Anita Lee / SunHerald 30 December 2019

The U.S. Army Corps of Engineers and Mississippi River Commission have violated federal law by failing to study the consequences of diverting Mississippi River water into the Mississippi Sound through the Bonnet Carré Spillway, Secretary of State Delbert Hosemann says in a lawsuit filed Monday.

“This is not only unlawful, it is inexcusable,” the lawsuit says.

His office filed the lawsuit in U.S. District Court in Gulfport against the Army Corps of Engineers and MRC, the two agencies responsible for flood management on the river. The lawsuit also accuses the agencies of “willfully and obstinately” refusing to open the Morganza Floodway to relieve river flooding, despite the authority to do so.

The Mississippi Sound has borne the brunt of polluted river water, with trillions of gallons flowing through the Bonnet Carré in 2019 while the Morganza Floodway in central Louisiana remained closed. The discharge also includes river sediment that has blanketed the water bottoms of the Mississippi Sound.

The Bonnet Carré empties into Lake Ponchartrain and the Mississippi Sound beyond.

Hosemann wants a preliminary injunction that directs the federal agencies to also open the Morganza when river flooding is a problem instead of directing all the floodwaters through the Bonnet Carré.

He also is requesting that the judge order the federal agencies to update an environmental study, called an Environmental Impact Statement, that addresses the impacts of river water on the the Mississippi Sound. Previous studies have failed to evaluate damage to the Mississippi Sound, the lawsuits says.

Hosemann held a news conference Monday afternoon to announce the lawsuit, filed by attorneys from Balch & Bingham in Gulfport. Hosemann said he that his office was forced to file the lawsuit because the Corps has been unwilling to work with Mississippi on alternatives to opening only the Bonnet Carré.

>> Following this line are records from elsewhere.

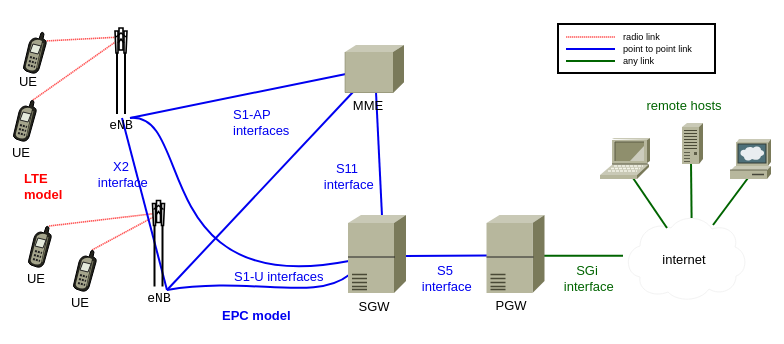
<!DOCTYPE html>
<html lang="en">
<head>
<meta charset="utf-8">
<title>LTE and EPC network model</title>
<style>
:root {
  --radio: #ff0000;
  --p2p: #0000f0;
  --any: #006400;
  --ink: #000000;
  --front: #b7b79d;
  --top: #c9c9b6;
  --side: #7a7a5a;
  --slot: #494936;
}
* { box-sizing: border-box; margin: 0; padding: 0; }
html, body { width: 784px; height: 344px; overflow: hidden; background: #fff; }
.diagram {
  position: relative; width: 784px; height: 344px;
  font: 13px/16px "Liberation Sans", Arial, sans-serif; color: var(--ink);
}
.drawing { position: absolute; left: 0; top: 0; display: block; }
.label { position: absolute; left: var(--x); top: var(--y); white-space: nowrap; }
.mid { transform: translateX(-50%); text-align: center; }
.mono { font-family: "Liberation Mono", monospace; }
.blue { color: var(--p2p); }
.green { color: var(--any); }
.red { color: var(--radio); }
.bold { font-weight: 700; }

.link { fill: none; stroke-width: 2; }
.link-p2p { stroke: var(--p2p); }
.link-any { stroke: var(--any); }
.link-radio { stroke: var(--radio); stroke-width: 1.6; stroke-dasharray: 1.4 .6; opacity: .65; }
.front { fill: var(--front); }
.top { fill: var(--top); }
.side { fill: var(--side); }
.slots { fill: none; stroke: var(--slot); }

.legend {
  position: absolute; left: 557px; top: 23px; width: 159px; height: 51px;
  border: 2px solid var(--ink); padding: 6px 7px;
  display: flex; flex-direction: column;
  font-size: 9.2px; line-height: 12px; list-style: none;
}
.legend li { display: flex; align-items: center; gap: 8px; height: 12px; }
.legend svg { display: block; flex: none; }
</style>
</head>
<body>
<main class="diagram">
  <svg class="drawing" width="784" height="344" viewBox="0 0 784 344" aria-hidden="true">
    <defs>
      <g id="phone">
        <path d="M18 1 Q20 -1 21 2 L20 7 Q24 8 23 12 L16 37 Q14 42 9 41 L3 39 Q-1 37 1 33 L6 12 Q8 6 13 6 L16 7Z" fill="#24241d" stroke="#000"/>
        <path d="M9 10 Q14 6 19 9 L13 37 Q10 40 4 37 Q2 35 3 33Z" fill="#a5a58c"/>
        <path d="M10 12 L18 14 L15 22 L7 20Z" fill="#e4eadb" stroke="#222"/>
        <path d="M7 25 L14 27 M6 29 L13 31 M5 33 L12 35" stroke="#222" stroke-width="2" stroke-dasharray="2 1"/>
        <path d="M20 11 L14 36" stroke="#77775f"/>
      </g>
      <g id="tower" fill="none" stroke="#000" stroke-width="2">
        <path d="M3 25 V87 M11 25 V87"/>
        <path d="M1 4 H4 V26 H2 Z M10 4 H13 L12 26 H10 Z" fill="#fff" stroke-width="1.6"/>
        <path d="M5 1 H9 V23 H5 Z" fill="#fff" stroke-width="1.6"/>
        <path d="M2 10 L7 6 L12 10 M4 16 L7 12 L10 16" stroke-width="1.6"/>
      </g>
      <g id="gateway">
        <polygon class="top" points="0,8 13,0 58,0 46,8"/>
        <polygon class="side" points="46,8 58,0 58,66 46,78"/>
        <rect class="front" y="8" width="46" height="70"/>
        <path d="M0 42 H47" stroke="#222"/>
        <path class="slots" d="M4 59.5 H19 M4 63.5 H19 M4 67.5 H19 M4 71.5 H19 M4 74.5 H19" stroke-width="1.6"/>
      </g>
    </defs>

    <g id="radio-links" class="link link-radio">
      <path d="M45 41 L121 37"/>
      <path d="M33 100 L121 38"/>
      <path d="M49 226 L159 213"/>
      <path d="M92 250 L159 214"/>
    </g>

    <g id="point-to-point-links" class="link link-p2p">
      <path d="M122 118 L167 290"/>
      <path d="M130 118 L346 74"/>
      <path d="M167 290 L353 92"/>
      <path d="M376 92 L382 216"/>
      <path d="M130 118 C195 112 148 300 349 261"/>
      <path d="M167 290 C250 276 315 302 349 275"/>
      <path d="M405 256 L488 255.6"/>
    </g>

    <path id="internet-cloud" d="M640 246 C640 230 658 222 671 228 C681 214 704 216 712 229 C727 224 739 235 735 247 C748 252 748 272 736 276 C736 290 720 296 709 289 C700 302 677 302 668 292 C653 298 638 290 640 277 C624 274 625 250 640 246Z" fill="#fff" stroke="#f3f3f3"/>

    <g id="any-links" class="link link-any">
      <path d="M543 255.8 H623"/>
      <path d="M633 178 L667 228"/>
      <path d="M691 162 L691.6 218"/>
      <path d="M748 178 L713 225"/>
    </g>

    <g id="user-equipment">
      <use href="#phone" x="23" y="32"/>
      <use href="#phone" x="13" y="100"/>
      <use href="#phone" x="28" y="226"/>
      <use href="#phone" x="73" y="250"/>
    </g>

    <g id="base-stations">
      <use href="#tower" x="114" y="27"/>
      <use href="#tower" x="151.5" y="199.5"/>
    </g>

    <g id="mme">
      <polygon class="top" points="345,52 356,45 404,45 393,52"/>
      <polygon class="side" points="393,52 404,45 404,82 393,93"/>
      <rect class="front" x="345" y="52" width="48" height="41"/>
      <path d="M345 52 V92.5 H393 L404 82" fill="none" stroke="#89896b" stroke-width=".6"/>
    </g>
    <use href="#gateway" x="348" y="215"/>
    <use href="#gateway" x="486.5" y="215"/>

    <g id="laptop">
      <polygon class="top" points="612,139 614,138 650,138 647,140"/>
      <polygon class="side" points="647,140 650,138 650,161 647,163"/>
      <rect class="front" x="612" y="140" width="35" height="24" fill="#b7b79d"/>
      <rect x="615" y="142" width="29" height="19" fill="#8f8f6d"/>
      <path d="M615 161 V142 H644" fill="none" stroke="#5c5c44"/>
      <path d="M630 161 H644 V146Z" fill="#fff" opacity=".55"/>
      <polygon class="top" points="613,164 649,164 637,175 600,175"/>
      <polygon class="side" points="637,175 649,164 649,167 637,179"/>
      <rect class="front" x="600" y="175" width="37" height="4"/>
      <path d="M614 166 H643 M611 168.5 H640 M608 171 H637" stroke="#f4f4e8" stroke-width="1.4" stroke-dasharray="3 1"/>
      <path d="M612 164 H648" stroke="#60604a"/>
    </g>

    <g id="tower-host">
      <polygon class="top" points="682,127 687,123 703,123 699,127"/>
      <polygon class="side" points="699,127 703,123 703,159 699,164"/>
      <rect class="front" x="682" y="127" width="17" height="37"/>
      <path class="slots" d="M684 130.5 H697 M684 133.5 H697 M684 136.5 H697 M684 139.5 H697 M684 142.5 H697 M684 145.5 H697 M684 148.5 H697"/>
      <path class="slots" d="M684 152.5 H690 M684 155.5 H690 M684 158.5 H690 M684 161.5 H690" stroke-width=".8"/>
      <rect x="694" y="152" width="3" height="3" fill="#5d5d48"/>
    </g>

    <g id="desktop-host">
      <polygon class="top" points="736,143 739,139 771,139 768,143"/>
      <polygon class="side" points="768,143 771,139 771,162 768,166"/>
      <rect class="front" x="736" y="142" width="32" height="24"/>
      <rect x="738" y="144" width="28" height="19" fill="#4e7079" stroke="#333d37"/>
      <path d="M741 155 C739 151 743 149 745 150 C747 146 752 147 753 148 C757 145 761 147 761 150 C766 151 764 156 761 156 C760 161 754 160 752 159 C748 162 744 160 744 157Z" fill="#e9edf0"/>
      <polygon class="top" points="731,170 735,166 771,166 767,170"/>
      <polygon class="side" points="767,170 771,166 771,174 767,179"/>
      <rect class="front" x="730" y="170" width="37" height="9"/>
      <path d="M752 174.5 H764" stroke="#44443a" stroke-width="1.5"/>
      <path d="M730 170 H767" stroke="#55553f" stroke-width=".8"/>
    </g>
  </svg>

  <ul class="legend">
    <li><svg width="49" height="4"><path class="link link-radio" d="M0 2 H49"/></svg>radio link</li>
    <li><svg width="49" height="4"><path class="link link-p2p" d="M0 2 H49"/></svg>point to point link</li>
    <li><svg width="49" height="4"><path class="link link-any" d="M0 2 H49"/></svg>any link</li>
  </ul>

  <p class="label mid" style="--x:28px;--y:74px">UE</p>
  <p class="label mid" style="--x:21px;--y:145px">UE</p>
  <p class="label mid" style="--x:36px;--y:271px">UE</p>
  <p class="label mid" style="--x:80px;--y:295px">UE</p>
  <p class="label mid mono" style="--x:121px;--y:118px">eNB</p>
  <p class="label mid mono" style="--x:159px;--y:291px">eNB</p>
  <p class="label mid" style="--x:368px;--y:98px">MME</p>
  <p class="label mid" style="--x:374px;--y:299px">SGW</p>
  <p class="label mid" style="--x:511px;--y:298px">PGW</p>
  <p class="label mid" style="--x:684px;--y:252px">internet</p>

  <p class="label red bold" style="--x:24px;--y:171px">LTE<br>model</p>
  <p class="label blue bold" style="--x:222px;--y:308px">EPC model</p>

  <p class="label blue" style="--x:233px;--y:107px">S1-AP<br>interfaces</p>
  <p class="label blue" style="--x:234px;--y:269px">S1-U interfaces</p>
  <p class="label mid blue" style="--x:121px;--y:159px">X2<br>&nbsp;interface</p>
  <p class="label mid blue" style="--x:347px;--y:161px">S11<br>&nbsp;interface</p>
  <p class="label mid blue" style="--x:445px;--y:263px">S5<br>&nbsp;interface</p>
  <p class="label mid green" style="--x:587px;--y:263px">SGi<br>&nbsp;interface</p>
  <p class="label mid green" style="--x:684px;--y:98px">remote hosts</p>
</main>
</body>
</html>
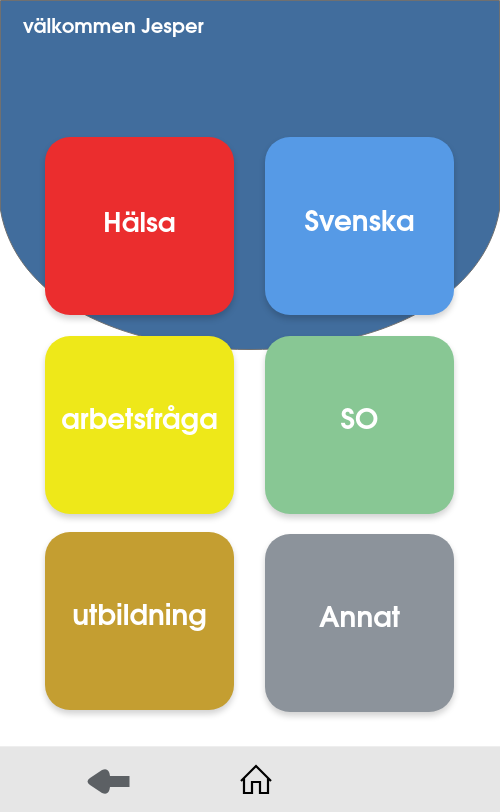
<!DOCTYPE html>
<html lang="sv">
<head>
<meta charset="utf-8">
<title>Startmeny</title>
<style>
:root {
  --header: #416d9d;
  --header-line: #707070;
  --red: #eb2d2e;
  --blue: #569ae6;
  --yellow: #eee819;
  --green: #88c794;
  --ochre: #c49e31;
  --grey: #8c939b;
  --bar: #e6e6e6;
  --arrow: #5c6064;
  --white: #fff;
}
* { box-sizing: border-box; margin: 0; }
body { width: 500px; height: 812px; overflow: hidden; background: var(--white); }
.screen {
  position: relative;
  width: 500px;
  height: 812px;
  overflow: hidden;
  display: flex;
  flex-direction: column;
  font-family: "TeX Gyre Adventor", "Inter", sans-serif;
  font-weight: 700;
  color: var(--white);
}
.backdrop { position: absolute; left: 0; top: 0; }
.welcome {
  position: relative;
  height: 137px;
  padding: 18px 23px 0;
  font-size: 19.7px;
  line-height: 20px;
  font-weight: 700;
  white-space: nowrap;
}
.menu {
  position: relative;
  flex: 1;
  display: grid;
  grid-template-columns: 189px 189px;
  grid-template-rows: 178px 178px 178px;
  column-gap: 31px;
  row-gap: 21px;
  padding-left: 45px;
}
.tile {
  display: flex;
  align-items: center;
  justify-content: center;
  padding-bottom: 8px;
  border-radius: 25px;
  box-shadow: 0 4px 6px rgba(0, 0, 0, .18);
  font-size: 28px;
  line-height: 28px;
  white-space: nowrap;
  color: inherit;
  text-decoration: none;
}
.health { background: var(--red); padding-bottom: 3px; font-size: 27px; }
.swedish { background: var(--blue); padding-bottom: 6px; }
.work { background: var(--yellow); }
.social { background: var(--green); }
.education { background: var(--ochre); margin: -3px 0 3px; }
.other { background: var(--grey); margin: -1px 0 1px; }
.navbar {
  position: relative;
  height: 66px;
  background: var(--bar);
  border-top: 1px solid #eee;
  display: flex;
  align-items: flex-start;
  padding: 17px 0 0 87px;
  gap: 110px;
}
.navbar a, .navbar svg { display: block; }
</style>
</head>
<body>
<main class="screen">
  <svg class="backdrop" width="500" height="352" viewBox="0 0 500 352" aria-hidden="true">
    <path d="M0.5 0.5H499.5V210C485 296 385 349.5 250 349.5S15 296 0.5 210Z" fill="var(--header)" stroke="var(--header-line)"/>
  </svg>
  <h1 class="welcome">välkommen Jesper</h1>
  <nav class="menu">
    <a class="tile health" href="#">Hälsa</a>
    <a class="tile swedish" href="#">Svenska</a>
    <a class="tile work" href="#">arbetsfråga</a>
    <a class="tile social" href="#">SO</a>
    <a class="tile education" href="#">utbildning</a>
    <a class="tile other" href="#">Annat</a>
  </nav>
  <footer class="navbar">
    <a href="#" aria-label="Tillbaka">
      <svg width="43" height="34" viewBox="0 0 43 34">
        <path d="M3 14L15 6Q22 3 23 12H42.5V23H23Q22 32 15 29L3 21Q-2 17.5 3 14Z" fill="var(--arrow)"/>
      </svg>
    </a>
    <a href="#" aria-label="Hem">
      <svg width="32" height="32" viewBox="0 0 32 32" fill="none" stroke="#000" stroke-width="2.2">
        <path d="M1 17L16 2L31 17M4 14V29H12V18H20V29H28V14"/>
      </svg>
    </a>
  </footer>
</main>
</body>
</html>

“If the injunction is not granted, a substantial threat of irreparable injury exists in the form of massive freshwater inundation to a saltwater body, namely the Mississippi Sound,” the lawsuit says. “Such freshwater inundation will not only upset the delicate ecological balance of the Sound, but will also inflict serious economic damage to the people and businesses that derive their livelihoods from the Sound.”


An updated EIS would require the agencies to assess environmental impacts on the Mississippi Sound and consider less destructive alternatives to opening the Bonnet Carré.

This is the second lawsuit filed in federal court in Gulfport against the Army Corps and MRC. The first, filed by several Coast localities and two private associations representing hoteliers and the seafood industry, also calls for an EIS and other relief.

“We thank Secretary Hosemann for today’s powerful action and look forward to working with the state to protect the Mississippi Sound,” said Gerald Blessey, who heads the Mississippi Sound Coalition that includes Coast localities suing the Corps.

Repeated openings of the Bonnet Carré in recent years are without historic precedent. The spillway opened twice in 2019 for 123 days, releasing trillions of gallons of river water and causing $215 million in damage to Mississippi fisheries and the seafood industry, the lawsuit points out.

Such changed circumstances should under federal law prompt an updated EIS, the lawsuit says. Other changes the lawsuit enumerates since the last EIS, which was 43 years ago:

  • Ecological changes to the Sound caused by Hurricane Katrina in 2005 and the BP oil catastrophe in 2010.
  • Sediment and silt buildup that have raised the bottom of the Mississippi River.
  • Changes to the coastline’s shape and the size of its barrier islands.


The lawsuit also points out that the Corps and MRC have “absolute discretion” to open the Morganza Floodway, where excess river flow is released into the Atchafalaya Basin. The Morganza Floodway has been opened only twice in its history, most recently in 2011, when the Bonnet Carré also opened for a prolonged period.

Mississippi officials urged the Corps to open the Morganza in 2019, but the Corps said the river did not reach the trigger point of 1.5 million cubic feet per second. The lawsuit points out that the Corps’ water control manual allows the Morganza to be opened even if the flow rate does not reach the established 1.5 million cubic feet per second.

The Corps, “without explanation, justification, or rationale, has willfully and obstinately refused to open the Morganza Spillway, which is per se arbitrary and capricious,” the lawsuit says. “Failure to do so has resulted in a 100% diversion of all floodwaters directly into the Mississippi Sound.”

Hosemann has filed the lawsuit as the steward of Mississippi’s tidelands — water bottoms subject to the tide’s ebb and flow.

The Army Corps and MRC have 60 days to respond to the lawsuit, which represents only one side of the case.

Hosemann said he will continue to support the lawsuit when he ascends to the lieutenant governor’s office. Secretary of State-elect Michael Watson of Pascagoula, currently a state senator, said he will continue to “aggressively pursue” the lawsuit when he takes office January 9.